- Opening Delimiter -

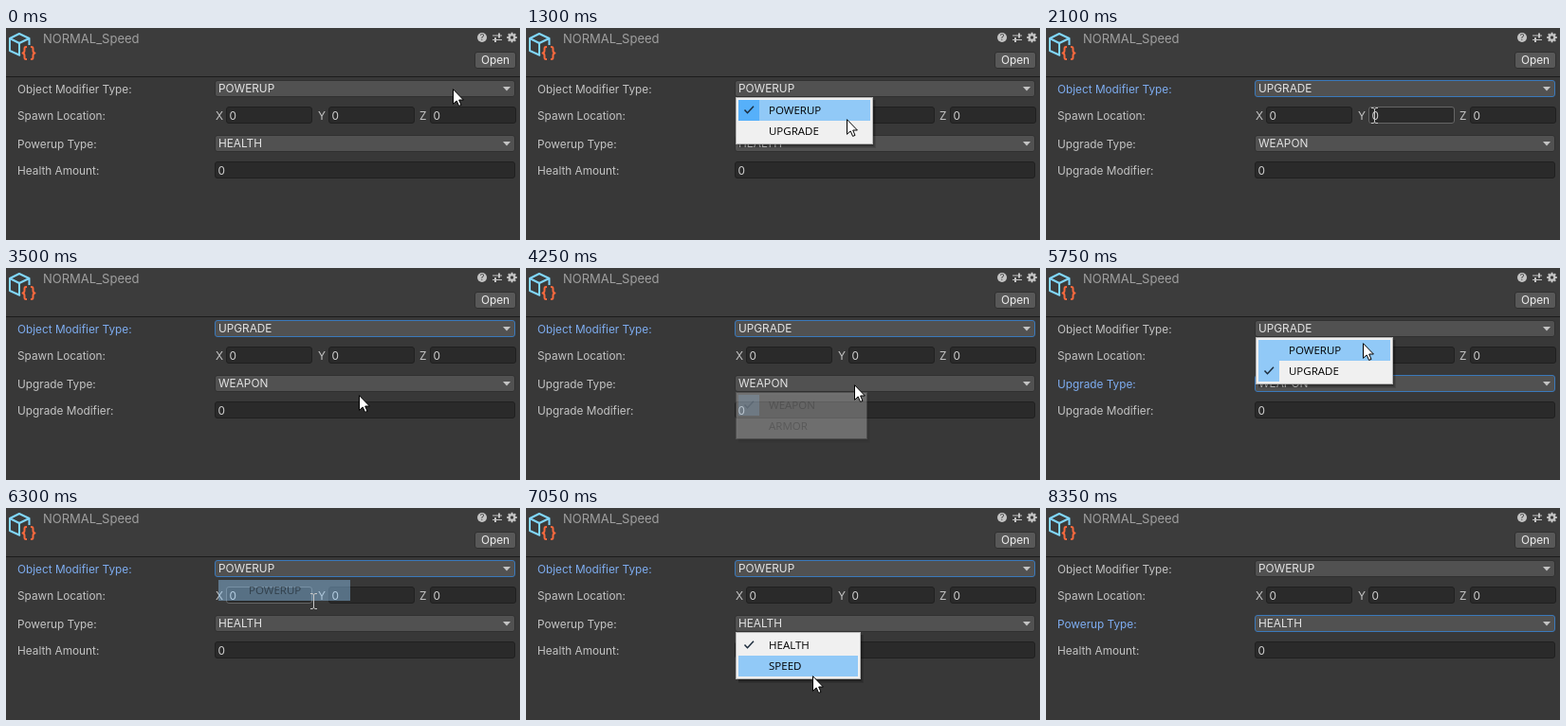
These frames come from a looping animation (542x224 px, 8.4 s). An HTML page with a canvas:

```html
<!DOCTYPE html>
<html lang="en">
<head>
<meta charset="utf-8">
<title>Inspector</title>
<style>
html, body { margin: 0; width: 100%; height: 100%; overflow: hidden; background: #383838; }
canvas { display: block; }
</style>
</head>
<body>
<canvas id="stage" width="542" height="224"></canvas>
<script>
const ctx = document.getElementById('stage').getContext('2d');
const LOOP = 8400, STEP = 50;
const UI = 'Inter, sans-serif', MENU = '"Open Sans", "Noto Sans", sans-serif';

// Pointer path: time, x, y of the tip
const PATH = [
  [0, 471, 64], [900, 471, 64], [1300, 338, 96], [1500, 334, 104], [1750, 334, 104],
  [2550, 363, 75], [2650, 364, 75], [3250, 364, 75], [3500, 372, 134], [3800, 372, 134],
  [4050, 346, 123], [4600, 346, 123], [4800, 342, 161], [5000, 345, 87], [5200, 346, 67],
  [5500, 346, 66], [5950, 326, 88], [6200, 326, 88], [6300, 324, 98], [6500, 318, 122],
  [6800, 312, 126], [7000, 302, 176], [7050, 302, 177], [7250, 302, 177], [7400, 290, 230], [LOOP, 290, 230]
];

const MENUS = [
  { open: 550, close: 1750, y: 73, w: 145, items: ['POWERUP', 'UPGRADE'], checked: 0, pick: 1 },
  { open: 4250, close: 5200, y: 131, w: 139, items: ['WEAPON', 'ARMOR'], checked: 0 },
  { open: 5500, close: 6200, y: 73, w: 145, items: ['POWERUP', 'UPGRADE'], checked: 1, pick: 0 },
  { open: 6600, close: 7700, y: 131, w: 132, items: ['HEALTH', 'SPEED'], checked: 0, plainCheck: true }
];
const CLICKS = [250, 4050];
const FADE_IN = 250, FADE_OUT = 180, ROW = 22;
const FIELDS = [['X', 221, 232], ['Y', 329, 340], ['Z', 436, 447]];

function pointerAt(t) {
  const i = PATH.findIndex(p => p[0] > t);
  const [t0, x0, y0] = PATH[i - 1], [t1, x1, y1] = PATH[i];
  const u = (t - t0) / (t1 - t0), e = u * u * (3 - 2 * u);
  return { x: Math.round(x0 + (x1 - x0) * e), y: Math.round(y0 + (y1 - y0) * e) };
}

function rect(x, y, w, h, color) {
  ctx.fillStyle = color;
  ctx.fillRect(x, y, w, h);
}

function box(x, y, w, h, fill, border) {
  ctx.beginPath();
  ctx.roundRect(x + .5, y + .5, w - 1, h - 1, 2.5);
  ctx.fillStyle = fill;
  ctx.fill();
  ctx.strokeStyle = border;
  ctx.lineWidth = 1;
  ctx.stroke();
}

function text(str, x, y, color, size = 11.8, family = UI, align = 'left') {
  ctx.font = `${size}px ${family}`;
  ctx.textAlign = align;
  ctx.fillStyle = color;
  ctx.fillText(str, x, y);
}

function line(path, color, width) {
  ctx.strokeStyle = color;
  ctx.lineWidth = width;
  ctx.stroke(new Path2D(path));
}

function shape(path, color) {
  ctx.fillStyle = color;
  ctx.fill(new Path2D(path));
}

function disc(x, y, r, color) {
  ctx.fillStyle = color;
  ctx.beginPath();
  ctx.arc(x, y, r, 0, 2 * Math.PI);
  ctx.fill();
}

function drawHeader() {
  const grey = '#c4c4c4', back = '#3c3c3c';
  rect(0, 0, 542, 51, back);
  rect(0, 51, 542, 1, '#1c1c1c');

  ctx.lineJoin = 'round';
  line('M15 29L4 24V11L14 6L24.5 11V18M4 11L14 16L24.5 11M14 16V29', '#81d7fc', 2);
  line('M22 20H21Q19.5 20 19.5 22V24Q19.5 26 17.5 26.5Q19.5 27 19.5 29V31Q19.5 33 21 33H22' +
       'M26 20H27Q28.5 20 28.5 22V24Q28.5 26 30.5 26.5Q28.5 27 28.5 29V31Q28.5 33 27 33H26', '#f8693e', 2);
  ctx.lineJoin = 'miter';
  text('NORMAL_Speed', 39, 16, '#a0a0a0', 13);

  disc(502, 10, 5, grey);
  text('?', 502, 13.3, back, 9, `bold ${UI}`.replace('bold ', ''), 'center');
  line('M513 8H523M513 12.5H523', grey, 1.2);
  rect(519, 5.5, 2, 5, grey);
  rect(515, 10, 2, 5, grey);

  ctx.save();
  ctx.translate(533.5, 10);
  for (let i = 0; i < 8; i++) {
    rect(-1, -5.3, 2, 3, grey);
    ctx.rotate(Math.PI / 4);
  }
  ctx.restore();
  disc(533.5, 10, 3.9, grey);
  disc(533.5, 10, 1.7, back);

  box(494, 25, 44, 18, '#585858', '#303030');
  text('Open', 516, 38, '#eeeeee', 11.8, UI, 'center');
}

function drawLabel(str, y, focused) {
  text(str, 12, y, focused ? '#7eadf1' : '#c4c4c4');
}

function drawDropdown(label, value, y, focused) {
  drawLabel(label, y + 14, focused);
  box(220, y, 317, 18, '#515151', focused ? '#3a79bb' : '#303030');
  text(value, 224, y + 13, '#e4e4e4');
  shape(`M524 ${y + 7}h8l-4 4.5z`, '#c4c4c4');
}

function drawField(x, y, w, hovered) {
  box(x, y, w, 18, '#2a2a2a', hovered ? '#656565' : '#202020');
  text('0', x + 3.5, y + 13.5, '#d2d2d2');
}

function drawItem(menu, i) {
  text(menu.items[i], 256, menu.y + 18 + i * ROW, '#000', 11.5, MENU);
}

function drawMenu(menu, t, pointer) {
  const { y, w } = menu;
  if (t >= menu.close) {
    if (menu.pick === undefined || t >= menu.close + FADE_OUT) return;
    ctx.globalAlpha = 1 - (t - menu.close) / FADE_OUT;
    rect(224, y + 3 + menu.pick * ROW, w - 6, ROW, '#91c9f7');
    drawItem(menu, menu.pick);
    ctx.globalAlpha = 1;
    return;
  }
  ctx.globalAlpha = Math.min(1, (t - menu.open + STEP) / FADE_IN);
  for (let i = 1; i <= 4; i++) rect(224, y + 3, w - 3 + i - 1, 47 + i, 'rgba(0,0,0,.13)');
  rect(221, y, w, 50, '#b4b4b4');
  rect(222, y + 1, w - 2, 48, '#f0f0f0');

  const inside = pointer.x > 221 && pointer.x < 221 + w;
  const hovered = inside ? Math.floor((pointer.y - y - 3) / ROW) : -1;
  menu.items.forEach((_, i) => {
    const top = y + 3 + i * ROW;
    if (i === hovered) rect(224, top, w - 6, ROW, '#91c9f7');
    if (i === menu.checked) {
      if (i === hovered) rect(224, top, 22, ROW, '#56b0fa');
      else if (!menu.plainCheck) rect(224, top, 22, ROW, '#91c9f7');
      line(`M230.5 ${top + 10.5}l3 3.2l6.5 -7`, '#1c2c3c', 1.5);
    }
    drawItem(menu, i);
  });
  ctx.globalAlpha = 1;
}

function drawPointer({ x, y }, overField) {
  ctx.save();
  ctx.translate(x, y);
  if (overField) {
    line('M-3 -7.5H-1L.5 -6.5L2 -7.5H4M.5 -6.5V7.5M-3 8.5H-1L.5 7.5L2 8.5H4', '#c8c8c8', 1);
  } else {
    const arrow = 'M.5 .7V16.3L4.2 12.9L6.6 18.4L9 17.4L6.7 12H11.4Z';
    shape(arrow, '#fff');
    line(arrow, '#000', 1);
  }
  ctx.restore();
}

function draw(t) {
  const pointer = pointerAt(t);
  const menuOpen = MENUS.some(m => t >= m.open && t < m.close);
  const upgrade = t >= 1750 && t < 6200;
  const secondFocused = (t >= 5200 && t < 6200) || t >= 7700;
  const firstFocused = t >= 1750 && !secondFocused;
  const over = (x, y, w) => !menuOpen && pointer.x >= x && pointer.x <= x + w + 1 &&
    pointer.y >= y && pointer.y < y + 18;

  rect(0, 0, 542, 224, '#383838');
  drawHeader();
  drawDropdown('Object Modifier Type:', upgrade ? 'UPGRADE' : 'POWERUP', 55, firstFocused);
  drawLabel('Spawn Location:', 97);
  let overField = false;
  for (const [axis, labelX, x] of FIELDS) {
    const hovered = over(x, 83, 91);
    overField ||= hovered;
    text(axis, labelX, 97, '#c4c4c4');
    drawField(x, 83, 91, hovered);
  }
  drawDropdown(upgrade ? 'Upgrade Type:' : 'Powerup Type:', upgrade ? 'WEAPON' : 'HEALTH', 113, secondFocused);
  drawLabel(upgrade ? 'Upgrade Modifier:' : 'Health Amount:', 155);
  drawField(220, 141, 317, false);

  for (const menu of MENUS) if (t >= menu.open) drawMenu(menu, t, pointer);
  if (CLICKS.some(c => t >= c && t < c + STEP)) disc(pointer.x + .5, pointer.y + 1, 11.5, 'rgba(255,255,0,.47)');
  drawPointer(pointer, overField);
}

const start = performance.now();
function tick() {
  const t = (performance.now() - start) % LOOP;
  draw(Math.floor(t / STEP) * STEP);
  requestAnimationFrame(tick);
}
tick();
</script>
</body>
</html>
```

- Closing Delimiter -

- Directions for this task: Search the entries above for lines holding the string "grey", then report only how many there are.

- Task output: 7